            My apologies.
          • ESL ????

            What the hell is your problem?

            A full blooded American here.

            "struggling with vocabulary and sentence structure"
            "Its a difficult language if you don't speak it naturally."

            You forgot where dumb trash like you belongs to. Go back to your hole.

            Ever heard of material conditionals!!

            There is something known as 'if..then..' for your information sake.

            My apologies too for trying to teach you.
      • something else to consider....

        Do you really think the government would allow such a huge merger? Look at the fuss it threw up over the two airlines that just merged. That.... and I don't think the us gov would allow google to potentially be run out of the states were it can no longer issue it warrents.
  • The Possibilities...
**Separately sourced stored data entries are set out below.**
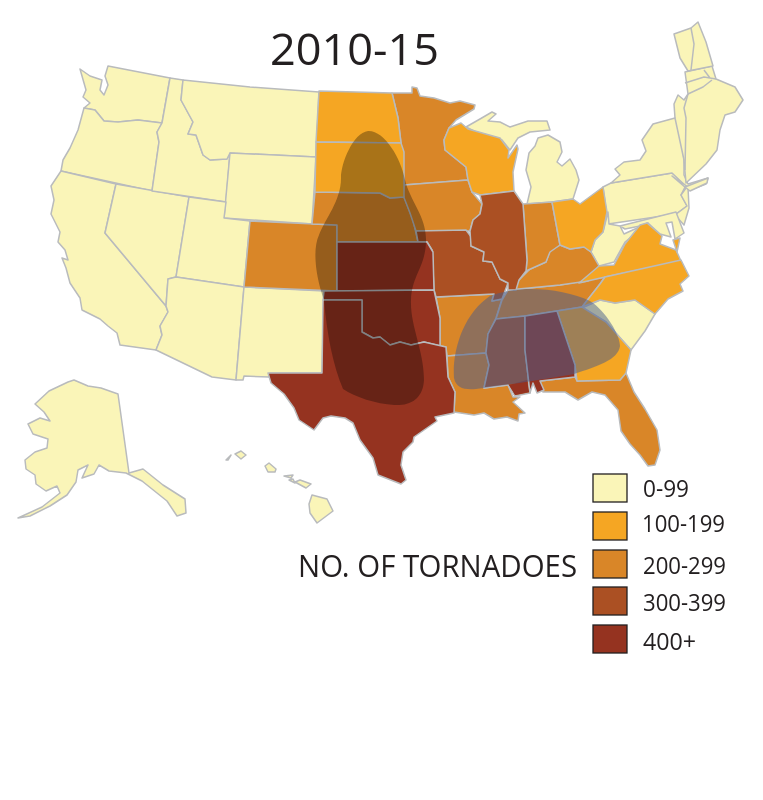
<!DOCTYPE html>
<html lang="en">
<head>
<meta charset="utf-8">
<title>Number of tornadoes, 2010-15</title>
<style>
:root{--c0:#faf5b8;--c100:#f5a623;--c200:#d98628;--c300:#ab5023;--c400:#953320;--border:#b9bbbd;--ink:#231f20}
html,body{margin:0;background:#fff;overflow:hidden}
.map{display:block;width:763px;height:800px}
.states{stroke:var(--border);stroke-width:1.5;stroke-linejoin:round}
.n0{fill:var(--c0)}
.n100{fill:var(--c100)}
.n200{fill:var(--c200)}
.n300{fill:var(--c300)}
.n400{fill:var(--c400)}
.plains-alley{fill:#000;fill-opacity:.31}
.southern-alley{fill:#485c8c;fill-opacity:.5}
.legend rect{stroke:var(--ink);stroke-width:1.3}
text{font-family:"Open Sans","Noto Sans",sans-serif;fill:var(--ink)}
.title{font-size:44px}
.caption{font-size:31px}
.legend text{font-size:23px}
</style>
</head>
<body>
<svg class="map" viewBox="0 0 763 800" role="img" aria-label="Map of the United States shaded by number of tornadoes, 2010-15">
<g class="states">
<g class="n0">
<path id="washington" d="M108 66L170 78 162 123 138 120 118 122 104 121 95 110 84 108 90 103 83 97 86 90 80 69 90 76 102 80 100 90 104 95 108 85 105 76Z"/>
<path id="oregon" d="M84 108L95 110 104 121 118 122 138 120 162 123 157 132 159 142 152 191 61 171 63 160 70 148 78 130Z"/>
<path id="california" d="M61 171L116 184 105 233 166 306 168 312 160 326 162 335 156 350 120 345 117 333 108 326 100 319 82 310 80 298 70 283 66 268 62 258 68 260 65 250 58 242 60 232 51 214 54 200 51 186Z"/>
<path id="nevada" d="M116 184L189 197 176 277 168 279 166 306 105 233Z"/>
<path id="idaho" d="M170 78L183 80 181 100 193 122 188 134 196 135 203 155 210 160 227 159 230 153 226 202 152 191 159 142 157 132 162 123Z"/>
<path id="montana" d="M183 80L250 87 319 92 316 157 230 153 227 159 210 160 203 155 196 135 188 134 193 122 181 100Z"/>
<path id="wyoming" d="M230 153L316 157 312 224 224 218Z"/>
<path id="utah" d="M189 197L226 202 224 218 250 221 244 287 176 277Z"/>
<path id="arizona" d="M176 277L244 287 236 380 212 377 156 350 162 335 160 326 168 312 166 306 168 279Z"/>
<path id="new-mexico" d="M244 287L324 291 322 373 270 373 269 377 244 376 243 380 236 380Z"/>
<path id="michigan-upper" d="M466 127L480 119 492 112 496 114 488 121 500 122 510 127 528 121 547 121 550 130 530 132 518 138 510 150 502 140 484 136Z"/>
<path id="michigan-lower" d="M527 204L531 187 526 170 529 153 535 146 538 138 548 135 560 142 562 152 557 162 562 166 570 159 576 170 579 180 573 199 552 202Z"/>
<path id="pennsylvania" d="M603 187L611 183 672 173 686 185 681 195 687 206 676 214 608 224Z"/>
<path id="new-york" d="M611 183L620 175 615 169 624 162 640 160 646 151 642 140 653 124 675 118 681 132 684 160 684 175 688 184 708 178 706 184 690 190 672 173Z"/>
<path id="new-jersey" d="M672 176L688 187 689 208 684 225 675 215 687 206 681 195 686 188Z"/>
<path id="maryland-delaware" d="M620 226L676 212 684 233 675 239 672 222 666 223 671 237 660 234 648 223 640 226 625 229Z"/>
<path id="west-virginia" d="M608 212L609 224 620 226 624 234 648 223 640 230 625 242 614 262 599 266 591 252 595 240 603 232Z"/>
<path id="south-carolina" d="M582 308L600 300 615 303 635 300 655 314 645 331 631 350 606 322Z"/>
<path id="new-england" d="M675 118L674 104 678 95 684 100 688 94 685 72 712 66 716 79 735 87 743 100 735 112 725 115 720 130 717 150 706 164 686 183 684 160Z"/>
<path id="vermont-new-hampshire" d="M674 34L691 28 698 22 706 42 713 66 688 71 680 58Z"/>
<path id="new-england-borders" fill="none" d="M691 28L694 44 691 70M685 83L704 77 716 79M704 70L710 78M688 94L684 108 686 118 685 170M688 94L703 87 712 80"/>
<path id="long-island" d="M685 187L708 178 707 183 690 191Z"/>
<path id="alaska" d="M118 394L129 473 143 469 163 485 185 499 186 513 177 516 167 501 142 481 126 473 109 471 99 465 94 474 82 478 88 465 78 470 76 482 67 495 50 506 30 516 18 518 42 507 60 493 57 486 46 491 36 484 35 475 26 469 25 460 35 452 47 448 48 439 33 434 28 424 40 418 50 421 44 412 35 404 49 391 68 382 74 380 88 386 101 388Z"/>
<g id="hawaii">
<path d="M226 460L231 455 228 460ZM235 454L241 451 246 455 241 459ZM265 466L269 463 276 469 275 472 268 472ZM284 476L293 475 291 478ZM289 480L293 479 295 483ZM295 482L300 480 311 484 306 488Z"/>
<path d="M312 495L327 499 333 511 317 523 310 513 309 504Z"/>
</g>
</g>
<g class="n200">
<path id="colorado" d="M250 221L337 225 337 291 244 287Z"/>
<path id="nebraska" d="M315 192L380 193 390 198 404 197 413 220 418 242 337 242 337 225 312 224Z"/>
<path id="minnesota" d="M392 93L412 93 412 87 417 88 420 96 434 98 450 103 460 101 475 105 474 109 456 120 449 128 444 140 445 150 466 167 468 180 404 185 401 143 398 118Z"/>
<path id="iowa" d="M404 185L468 180 472 192 482 204 480 214 473 220 470 231 416 231 410 213 403 195Z"/>
<path id="arkansas" d="M436 297L494 294 492 301 502 299 496 318 488 334 486 353 447 356 446 347 440 346 440 318Z"/>
<path id="louisiana" d="M447 356L486 353 489 365 484 388 508 385 513 397 520 397 513 402 525 413 519 414 518 421 507 417 494 419 484 413 474 415 454 412 455 392 448 377Z"/>
<path id="tennessee" d="M502 300L508 290 560 285 605 277 600 284 582 307 525 316 496 319Z"/>
<path id="kentucky" d="M508 290L519 280 530 269 546 262 550 250 560 245 570 249 584 247 591 252 599 266 588 281 560 285Z"/>
<path id="indiana" d="M523 204L552 202 560 245 550 252 546 262 526 271 527 260Z"/>
<path id="florida" d="M540 381L575 377 577 381 620 380 626 373 634 392 645 409 657 430 660 450 655 465 648 466 640 455 630 444 621 431 618 410 605 395 592 392 578 400 565 392 543 392Z"/>
</g>
<g class="n100">
<path id="north-dakota" d="M319 91L392 93 398 118 401 143 316 142Z"/>
<path id="south-dakota" d="M316 142L401 143 404 152 404 197 390 198 380 193 315 192Z"/>
<path id="wisconsin" d="M449 128L461 123 468 129 500 138 509 150 508 158 517 145 518 149 513 172 514 191 480 195 472 192 468 180 466 167 445 150 444 140Z"/>
<path id="ohio" d="M552 202L573 199 580 204 603 187 607 212 603 232 595 240 591 252 584 247 570 249 560 245Z"/>
<path id="virginia" d="M579 283L599 266 614 265 625 244 640 225 647 223 662 236 660 244 676 250 681 261 605 277Z"/>
<path id="eastern-shore" d="M673 240L680 238 677 252Z"/>
<path id="north-carolina" d="M605 277L681 260 689 276 680 284 683 291 668 299 655 314 635 300 615 303 600 300 582 307 600 284Z"/>
<path id="georgia" d="M557 311L582 307 606 322 631 350 626 373 620 380 577 381 575 365Z"/>
</g>
<g class="n300">
<path id="missouri" d="M416 231L466 230 472 238 471 246 484 252 483 261 492 262 500 279 508 283 502 299 492 301 494 294 436 297 434 290 432 250 427 242 418 242Z"/>
<path id="illinois" d="M480 195L514 191 523 204 527 260 526 271 519 280 516 290 508 290 508 283 500 279 492 262 483 261 484 252 471 246 470 231 473 220 480 214 482 204Z"/>
<path id="mississippi" d="M496 319L525 316 525 350 530 393 515 396 508 385 484 388 489 365 486 353 488 334Z"/>
</g>
<g class="n400">
<path id="mississippi-coast" stroke="none" d="M509 385L527 380 529 392 515 395Z"/>
<path id="kansas" d="M337 242L427 242 433 252 434 290 337 291Z"/>
<path id="oklahoma" d="M324 291L434 290 440 318 440 346 424 342 411 345 400 342 390 345 380 337 373 338 362 332 362 300 323 300Z"/>
<path id="texas" d="M323 300L362 300 362 332 373 338 380 337 390 345 400 342 411 345 424 342 446 347 448 377 455 392 454 413 435 417 437 421 414 437 413 442 403 452 401 465 406 480 401 484 378 475 373 458 360 440 353 423 345 418 331 416 323 418 314 430 299 420 294 408 284 394 271 383 268 373 322 373Z"/>
<path id="alabama" d="M525 316L557 311 575 365 575 377 540 381 544 390 537 393 533 383 530 393 525 350Z"/>
</g>
</g>
<path class="plains-alley" d="M368 131C384 130 401 158 405 180C410 201 427 217 426 242C425 268 412 275 411 300C410 326 424 350 424 380C423 400 409 406 394 405C376 404 355 397 343 389C333 365 327 335 324 300C316 278 312 250 319 235C325 219 341 201 341 178C341 163 353 133 368 131Z"/>
<path class="southern-alley" d="M454 378C452 350 464 313 490 296C520 284 564 289 590 301C606 311 620 335 620 346C618 360 598 366 574 374C540 380 500 386 476 389C464 390 456 388 454 378Z"/>
<text class="title" x="270" y="65" textLength="169" lengthAdjust="spacingAndGlyphs">2010-15</text>
<text class="caption" x="298" y="577" textLength="279" lengthAdjust="spacingAndGlyphs">NO. OF TORNADOES</text>
<g class="legend">
<rect class="n0" x="593" y="474" width="34" height="28"/>
<rect class="n100" x="593" y="512" width="34" height="28"/>
<rect class="n200" x="593" y="550" width="34" height="28"/>
<rect class="n300" x="593" y="587" width="34" height="28"/>
<rect class="n400" x="593" y="625" width="34" height="28"/>
<text x="643" y="497" textLength="46" lengthAdjust="spacingAndGlyphs">0-99</text>
<text x="642" y="532" textLength="83" lengthAdjust="spacingAndGlyphs">100-199</text>
<text x="643" y="574" textLength="83" lengthAdjust="spacingAndGlyphs">200-299</text>
<text x="643" y="611" textLength="83" lengthAdjust="spacingAndGlyphs">300-399</text>
<text x="643" y="650" textLength="53" lengthAdjust="spacingAndGlyphs">400+</text>
</g>
</svg>
</body>
</html>
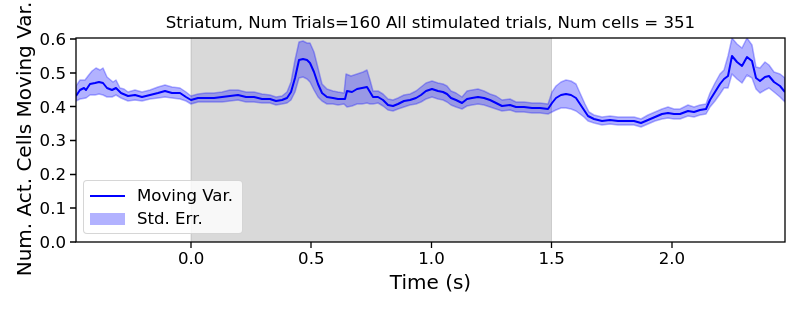
<!DOCTYPE html>
<html lang="en">
<head>
<meta charset="utf-8">
<title>Striatum moving variance</title>
<style>
:root {
  --paper: #fff;
  --ink: #000;
  --line: #00f;
  --band: rgba(0, 0, 255, .3);
  --stimulus: rgba(128, 128, 128, .3);
  --legend-fill: rgba(255, 255, 255, .8);
  --legend-edge: rgba(204, 204, 204, .8);
}
* { box-sizing: border-box; margin: 0; }
html, body { width: 800px; height: 310px; overflow: hidden; background: var(--paper); }
.chart {
  position: relative; width: 800px; height: 310px; overflow: hidden;
  color: var(--ink); font: 16.6px/20px "DejaVu Sans", sans-serif; white-space: nowrap;
}
.chart-title { position: absolute; left: 76px; top: 13px; width: 709px; font-size: inherit; font-weight: 400; text-align: center; }
.plot { position: absolute; inset: 0; }
.stimulus { fill: var(--stimulus); stroke: var(--stimulus); }
.std-err { fill: var(--band); stroke: var(--band); stroke-width: 1.5; stroke-linejoin: round; }
.mean { fill: none; stroke: var(--line); stroke-width: 2; stroke-linejoin: round; }
.frame { fill: none; stroke: var(--ink); stroke-width: 1.3; }
.y-ticks {
  position: absolute; left: 26px; top: 30px; width: 40px; height: 223px;
  display: flex; flex-direction: column; justify-content: space-between; text-align: right;
}
.x-ticks {
  position: absolute; left: 131px; top: 249px; width: 601px;
  display: grid; grid-template-columns: repeat(5, 1fr); text-align: center;
}
.axis-label { position: absolute; font-size: 20px; line-height: 24px; text-align: center; }
.x-label { left: 76px; top: 270px; width: 709px; }
.y-label { left: -126px; top: 127px; width: 300px; transform: rotate(-90deg); }
.legend {
  position: absolute; left: 83px; top: 180px; width: 160px; height: 54px; padding: 3px 6px;
  display: grid; grid-template: 1fr 1fr / 35px 1fr; column-gap: 12px; align-items: center;
  background: var(--legend-fill); border: 1.3px solid var(--legend-edge); border-radius: 4px;
}
.key-line { height: 2px; background: var(--line); }
.key-band { height: 12px; background: var(--band); }
</style>
</head>
<body>
<main class="chart">
  <h1 class="chart-title">Striatum, Num Trials=160 All stimulated trials, Num cells = 351</h1>

  <svg class="plot" width="800" height="310" viewBox="0 0 800 310" role="img" aria-label="Moving variance over time with standard error band">
    <defs>
      <clipPath id="plot-area"><rect x="76" y="38" width="709" height="204"/></clipPath>
    </defs>
    <g clip-path="url(#plot-area)">
      <rect class="stimulus" x="191" y="30" width="360.5" height="220"/>
      <path class="std-err" d="M76 86 80 80 85 80 88 76 92 71 96 68 100 70 103 68 107 77 113 82 116 80 120 88 124 89 128 92 135 90 142 92 150 90 158 87 165 85 172 87 180 88 186 92 191 96 198 94 206 93 214 93 222 92 230 90 238 90 246 92 254 92 262 94 270 95 276 97 282 96 287 92 291 82 295 60 299 42 303 41 307 43 310 43 314 52 318 68 322 84 327 89 333 91 338 92 344 93 346 74 351 76 357 74 363 72 367 70 370 80 373 91 378 91 383 94 388 99 393 100 398 98 404 95 410 94 416 91 421 87 426 83 432 81 438 83 443 84 447 86 451 91 456 93 462 97 467 91 472 90 478 89 484 91 490 94 496 96 502 100 510 99 516 102 524 102 532 103 540 103 548 104 552 92 556 86 561 82 566 80 571 81 576 84 580 93 585 104 589 112 594 115 602 117 610 116 618 117 626 117 634 117 641 119 648 115 655 112 662 109 668 107 674 109 680 109 688 105 694 107 700 105 706 104 710 93 715 83 720 74 724 70 728 56 732 38 737 44 742 48 747 38 752 45 756 67 760 68 765 62 769 65 774 72 780 74 785 78
        L785 102 780 97 774 92 769 88 765 90 760 93 756 89 752 78 747 75 742 83 737 79 732 74 728 88 724 88 720 94 715 101 710 107 706 114 700 115 694 117 688 116 680 119 674 119 668 118 662 119 655 121 648 124 641 127 634 125 626 125 618 125 610 124 602 125 594 123 588 121 584 117 580 114 576 111 571 109 566 108 561 108 556 110 552 112 548 114 540 113 532 113 524 112 516 112 510 110 502 111 496 109 490 107 484 105 478 104 472 105 467 106 462 109 456 107 451 105 447 102 443 100 438 99 432 97 426 99 421 102 416 104 410 105 404 107 398 109 393 111 388 110 383 106 378 103 373 104 370 104 367 103 362 104 357 104 352 106 347 107 344 104 338 105 333 104 327 104 322 101 318 97 314 90 310 82 307 79 303 77 299 78 295 92 291 100 287 103 282 104 276 105 270 103 262 103 254 102 246 102 238 100 230 101 222 102 214 102 206 102 198 102 191 104 186 101 180 99 172 98 165 97 158 98 150 99 142 101 135 100 128 101 121 98 116 95 112 97 107 97 103 95 99 94 95 95 90 95 86 98 80 99 76 101Z"/>
      <path class="mean" d="M76 96 80 90 84 88 86 90 90 84 95 83 99 82 103 83 107 88 112 90 116 88 121 93 128 96 135 95 142 97 150 95 158 93 165 91 172 93 180 93 186 97 191 100 198 98 206 98 214 98 222 97 230 96 238 95 246 97 254 97 262 99 270 99 276 101 282 100 287 98 291 92 295 78 299 60 303 59 307 60 310 63 314 72 318 84 322 93 327 97 333 98 338 99 345 99 347 91 352 92 357 89 362 88 367 87 370 92 373 97 378 97 383 100 388 105 393 106 398 104 404 101 410 100 416 98 421 95 426 91 432 89 438 91 443 92 447 94 451 98 456 100 462 103 467 99 472 98 478 97 484 98 490 100 496 103 502 106 510 105 516 107 524 107 532 108 540 108 548 109 552 103 556 98 561 95 566 94 571 95 576 98 580 104 584 110 588 116 594 119 602 121 610 120 618 121 626 121 634 121 641 123 648 120 655 117 662 114 668 113 674 114 680 114 688 111 694 112 700 110 706 109 710 100 715 92 720 84 724 79 728 76 732 56 737 62 742 66 747 57 752 61 756 78 760 81 765 77 769 76 774 82 780 86 785 92"/>
    </g>
    <rect class="frame" x="76" y="38" width="709" height="204"/>
    <path class="frame" d="M70 39h6M70 73h6M70 106.5h6M70 140.5h6M70 174.5h6M70 208h6M70 242h6M191 242v6M311 242v6M431.5 242v6M551.5 242v6M672 242v6"/>
  </svg>

  <div class="y-ticks">
    <span>0.6</span><span>0.5</span><span>0.4</span><span>0.3</span><span>0.2</span><span>0.1</span><span>0.0</span>
  </div>
  <div class="x-ticks">
    <span>0.0</span><span>0.5</span><span>1.0</span><span>1.5</span><span>2.0</span>
  </div>
  <p class="axis-label x-label">Time (s)</p>
  <p class="axis-label y-label">Num. Act. Cells Moving Var.</p>

  <div class="legend">
    <span class="key-line"></span><span>Moving Var.</span>
    <span class="key-band"></span><span>Std. Err.</span>
  </div>
</main>
</body>
</html>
    ...boggle the mind.

    GooSung? SamGoo? GooSam? (and my favorite) GooSlung?
    • How about these...

      Samgle, Gomsung, Samooogle, Smoogle (that looks best).
  • If we could just define the problems with Google Glass

    I have not even seen it.

    We are now on the review of the review of the review. We might even be on the review of the second or third generation of a product that is still way off.

    How about a month of no reviews....
  • Yes, not only an antiglass but anti-many-things-technological!

    I'd go as far as using that technology as part of every technologic device that records image or sound. Every recording device should have this built-in hardware by law allowing cinemas, theaters, museums, personal homes, VIP events, public restricted areas, etc. (a really big etc. here!) to ban such recording technology and making them safer in many fields like copyright, actual security, personal details, unwanted publicity, etc. (another big etc.)
    It would be a SMASHER, it would change the world as we know it!

    OFC jailbreakers would be on fire there but still.... think of the possibilities!